PUBLISHED: 6:00 PM on Wednesday, June 4, 2008
Short-term financing may offer long-term help to businesses
Juneau-based Valley Paint Center owner Charlie Williams said that up until 2001, he was losing between $30,000 and $40,000 a year.

It wasn't for lack of customers, nor was it poor money management. The problem, Williams said, was that by the late 1990s his outstanding account receivables continued to grow, but money was not coming in fast enough for him to keep up with his expenses.

"Eighty percent of people paid their bills right on time, but the remaining 20 percent were 30, 60, 90 and in some cases up to 150 days late. It's really difficult when you're waiting on money that long," Williams said.

Williams said he needed the money to pay his employees, as well as to purchase inventory and advertising. On top of that, he was wasting time tracking invoices and trying to collect payments.

Williams knew he needed to do something, but he wasn't sure what.

About the same time, he was approached by First National Bank Alaska about its business manager cash management tool. A method of short-term financing, business manager is designed to be a self-liquidating line of credit, according to Louise Bourcier, vice president of First National's commercial lending division.

"It's designed for clients who need a lot of cash up front," she said.

The bank reviews the client's accounts receivable customer list, and if approved, the borrower actually sells his invoices to the bank. The day after the invoice is sold, the bank's client can collect his money. The bank then assumes responsibility for processing payments, mailing statements and receiving incoming payments.

"The program has changed the perception that a customer is not paying me, they're paying the bank," Williams said. "That generally means they pay quicker because they're worried about their credit rating. It's freed up my cash flow, so now I'm able to pay my bills on time. How can you get ahead if you keep getting behind every single year?"

Williams said he still averages about $10,000 in lost revenue from clients not paying their bills, "but that's inevitable," he said. "You're never going to get 100 percent, but you do what you can."

The bank, in turn, collects a fee for every purchase of invoices sold. There are no annual or renewal fees. The bank also keeps a loan allowance for reserve accounts. On a monthly basis, the bank evaluates the outstanding accounts and the customer gets the excess back.

First National's business manager tool is just one method of short-term financing that financial institutions offer.

Short-term financing is becoming increasingly popular for small businesses that are just starting out and/or experiencing rapid growth.

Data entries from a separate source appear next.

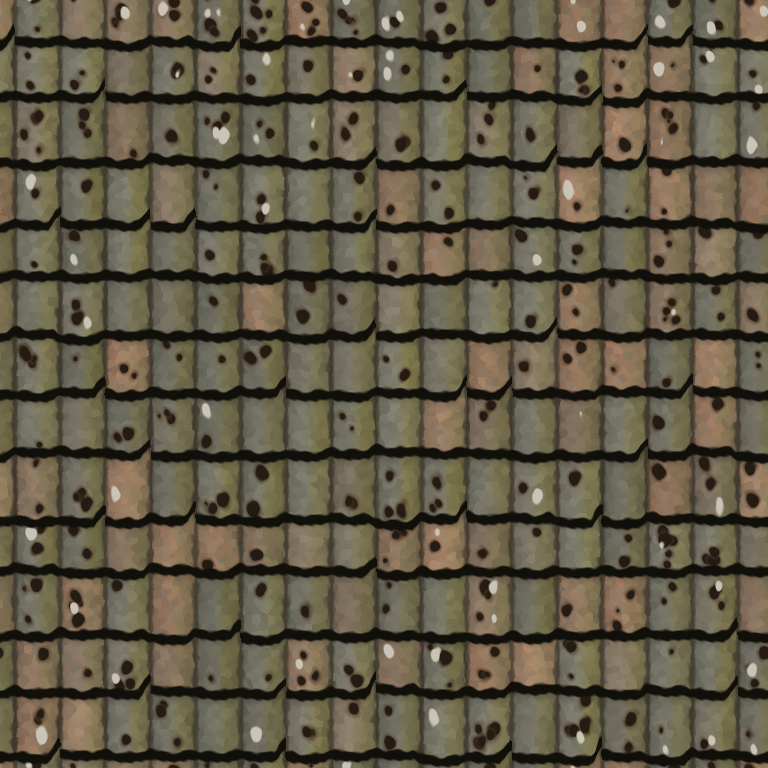
Reproduce this texture procedurally as a three.js fragment shader.

```glsl
// Weathered roof of 17 x 13 clay tiles with wavy dark course shadows.
// Each tile gets a grey, olive or clay tone from hashes, plus soot and lichen;
// cellular noise breaks the surface into small painted facets.
#define TILES vec2(17.0, 13.0)
#define SHIFT vec2(0.33, 0.288)
#define FACETS 100.0
#define FACET_PULL 0.6
#define COURSE_HALF 0.075
#define JOINT_HALF 0.055
#define COURSE_JITTER 0.2
#define CLAY_START 0.5
#define SOOT_AMOUNT 0.62
#define LICHEN_AMOUNT 0.3
#define TAU 6.2831853

varying vec2 vUv;

const vec3 GREY = vec3(0.43, 0.425, 0.375);
const vec3 OLIVE = vec3(0.445, 0.42, 0.265);
const vec3 CLAY = vec3(0.60, 0.455, 0.355);
const vec3 JOINT = vec3(0.23, 0.205, 0.165);
const vec3 SHADOW = vec3(0.065, 0.057, 0.04);
const vec3 SOOT = vec3(0.14, 0.105, 0.075);
const vec3 RUST = vec3(0.31, 0.22, 0.15);
const vec3 LICHEN = vec3(0.79, 0.77, 0.71);

float hash(vec2 p, float seed) {
  return fract(sin(dot(p, vec2(127.1, 311.7)) + seed * 74.7) * 4375.85);
}

// Hash of a tile, wrapped so that the sheet tiles
float tileHash(vec2 id, float seed) {
  return hash(mod(id, TILES), seed);
}

// Layered sines with whole periods, about -1 to 1
float wobble(vec2 p, float seed) {
  return 0.45 * sin(TAU * dot(p, vec2(29.0, 17.0)) + seed)
       + 0.35 * sin(TAU * dot(p, vec2(-37.0, 43.0)) + seed * 2.3)
       + 0.25 * sin(TAU * dot(p, vec2(71.0, 53.0)) + seed * 4.1);
}

// Nearest cell: xy is its centre on the canvas, z its random tone
vec3 facet(vec2 uv) {
  vec2 base = floor(uv * FACETS);
  vec3 best = vec3(0.0);
  float nearest = 9.0;
  for (int j = -1; j <= 1; j++) {
    for (int i = -1; i <= 1; i++) {
      vec2 cell = base + vec2(float(i), float(j));
      vec2 key = mod(cell, FACETS);
      vec2 centre = cell + vec2(hash(key, 1.0), hash(key, 2.0));
      float d = length(uv * FACETS - centre);
      if (d < nearest) {
        nearest = d;
        best = vec3(centre / FACETS, hash(key, 3.0));
      }
    }
  }
  return best;
}

// Height of the shadow below a course, with sag, steps and upturned ends
float courseY(float row, float x) {
  vec2 id = vec2(floor(x), row);
  float f = fract(x);
  float course = (tileHash(vec2(0.0, row), 4.0) - 0.5) * COURSE_JITTER;
  float here = tileHash(id, 5.0);
  float next = tileHash(id + vec2(1.0, 0.0), 5.0);
  float drop = mix(here, next, smoothstep(0.8, 1.0, f)) - 0.5;
  float hook = step(0.86, tileHash(id, 6.0)) * smoothstep(0.72, 1.0, f);
  return row + course + 0.11 * drop - 0.05 * sin(0.5 * TAU * f) + 0.2 * hook;
}

void main() {
  vec3 cell = facet(vUv);
  vec2 painted = mix(vUv, cell.xy, FACET_PULL);
  vec2 grid = vUv * TILES - SHIFT;
  grid += 0.022 * vec2(wobble(vUv, 1.0), wobble(vUv, 2.6));

  // Tile address and local coordinates
  float nearRow = floor(grid.y + 0.5);
  float edgeY = courseY(nearRow, grid.x);
  float row = grid.y > edgeY ? nearRow : nearRow - 1.0;
  float bottom = courseY(row, grid.x);
  float top = courseY(row + 1.0, grid.x);
  vec2 id = vec2(floor(grid.x), row);
  vec2 local = vec2(fract(grid.x), (grid.y - bottom) / (top - bottom));
  float across = clamp(local.x + (painted.x - vUv.x) * TILES.x, 0.0, 1.0);

  // Rounded tile body: grey or clay, turning olive to the right
  float clay = smoothstep(CLAY_START, 0.95, tileHash(id, 7.0));
  vec3 color = mix(GREY, CLAY, clay * (0.75 + 0.25 * wobble(painted, 5.0)));
  float moss = smoothstep(0.38, 0.72, across) * (0.95 - 0.5 * clay);
  color = mix(color, OLIVE, moss * (0.65 + 0.35 * tileHash(id, 8.0)));
  color *= 0.88 + 0.2 * sin(0.5 * TAU * across);
  color *= 0.94 + 0.14 * tileHash(id, 9.0) + 0.03 * wobble(painted, 3.0);
  color *= 0.95 + 0.11 * cell.z;
  color *= 1.0 - 0.22 * smoothstep(0.78, 1.0, local.y);

  // Uneven joints between columns
  float side = min(local.x, 1.0 - local.x);
  float jointWidth = JOINT_HALF * (1.0 + 0.45 * wobble(painted, 7.0));
  float joint = 1.0 - smoothstep(jointWidth * 0.35, jointWidth * 1.7, side);
  color = mix(color, JOINT, joint * (0.65 + 0.3 * tileHash(id, 10.0)));

  // Soot clusters with rusty halos, then pale lichen; denser near top and base
  float outer = abs(mod(row, TILES.y) - 6.0) / 6.0;
  float dirt = tileHash(id, 11.0) * (0.55 + 0.55 * outer);
  float ragged = 0.028 * wobble(vUv, 9.0);
  for (int i = 0; i < 7; i++) {
    float n = 20.0 + 5.0 * float(i);
    bool pale = i > 4;
    vec2 spot = vec2(0.2 + 0.45 * tileHash(id, n), 0.15 + 0.75 * tileHash(id, n + 1.0));
    float radius = 0.045 + 0.09 * tileHash(id, n + 2.0) * (pale ? 0.75 : 1.0);
    float d = length((local - spot) * vec2(1.0, pale ? 0.85 : 1.15)) - radius + ragged;
    float chance = dirt * (pale ? LICHEN_AMOUNT * (0.4 + outer) : SOOT_AMOUNT);
    float present = step(tileHash(id, n + 3.0), chance);
    float halo = pale ? 0.0 : 1.0 - smoothstep(0.0, 0.09, d);
    color = mix(color, RUST, present * halo * 0.55);
    color = mix(color, pale ? LICHEN : SOOT, present * (1.0 - smoothstep(-0.02, 0.025, d)));
  }

  // Dark shadow line under each course
  float lineWidth = COURSE_HALF * (1.0 + 0.2 * wobble(vUv, 12.0));
  float shade = 1.0 - smoothstep(lineWidth - 0.02, lineWidth + 0.035, abs(grid.y - edgeY));
  color = mix(color, SHADOW, shade);

  gl_FragColor = vec4(color, 1.0);
}
```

Generally, the loan or line or credit is for up to one year, "but we tailor the term of the loan for each customer," said Jay Page, vice president of First National's corporate lending division.

The interim funding arrangement means businesses can increase their sales and maintain a steady source of capital while they secure more permanent financing.

Borrowers interested in short-term financing will need to provide their prior year's tax return, a current balance sheet, an income statement and an accounts receivable list prior to being approved.

A bank will also evaluate what Page calls "the five Cs" of credit analysis to determine if a customer is a desirable borrower: Character (the general impression you make on the potential lender based on your educational background and experience in business and in your industry), capacity (how you intend to repay the loan), collateral (additional forms of security you can provide the lender, such as your home), conditions (the local economic climate) and capital (the money you have personally invested in the business).

But short-term financing isn't for everyone, Page cautioned.

"Business owners can get in trouble if they keep their receivables and don't pay their line of credit down," he said. With the business manager program, the bank pays the client up front.

"We get paid because the invoice comes to the lockbox," a cash flow improvement technique in which the payments made by customers are directed to a special post office box rather than to the company, Bourcier said. "If the customer keeps the money that's supposed to repay the loan, he's been paid twice. They're supposed to pay it from their receivables. When you do that, you're robbing Peter to pay Paul."

Carly Horton can be reached at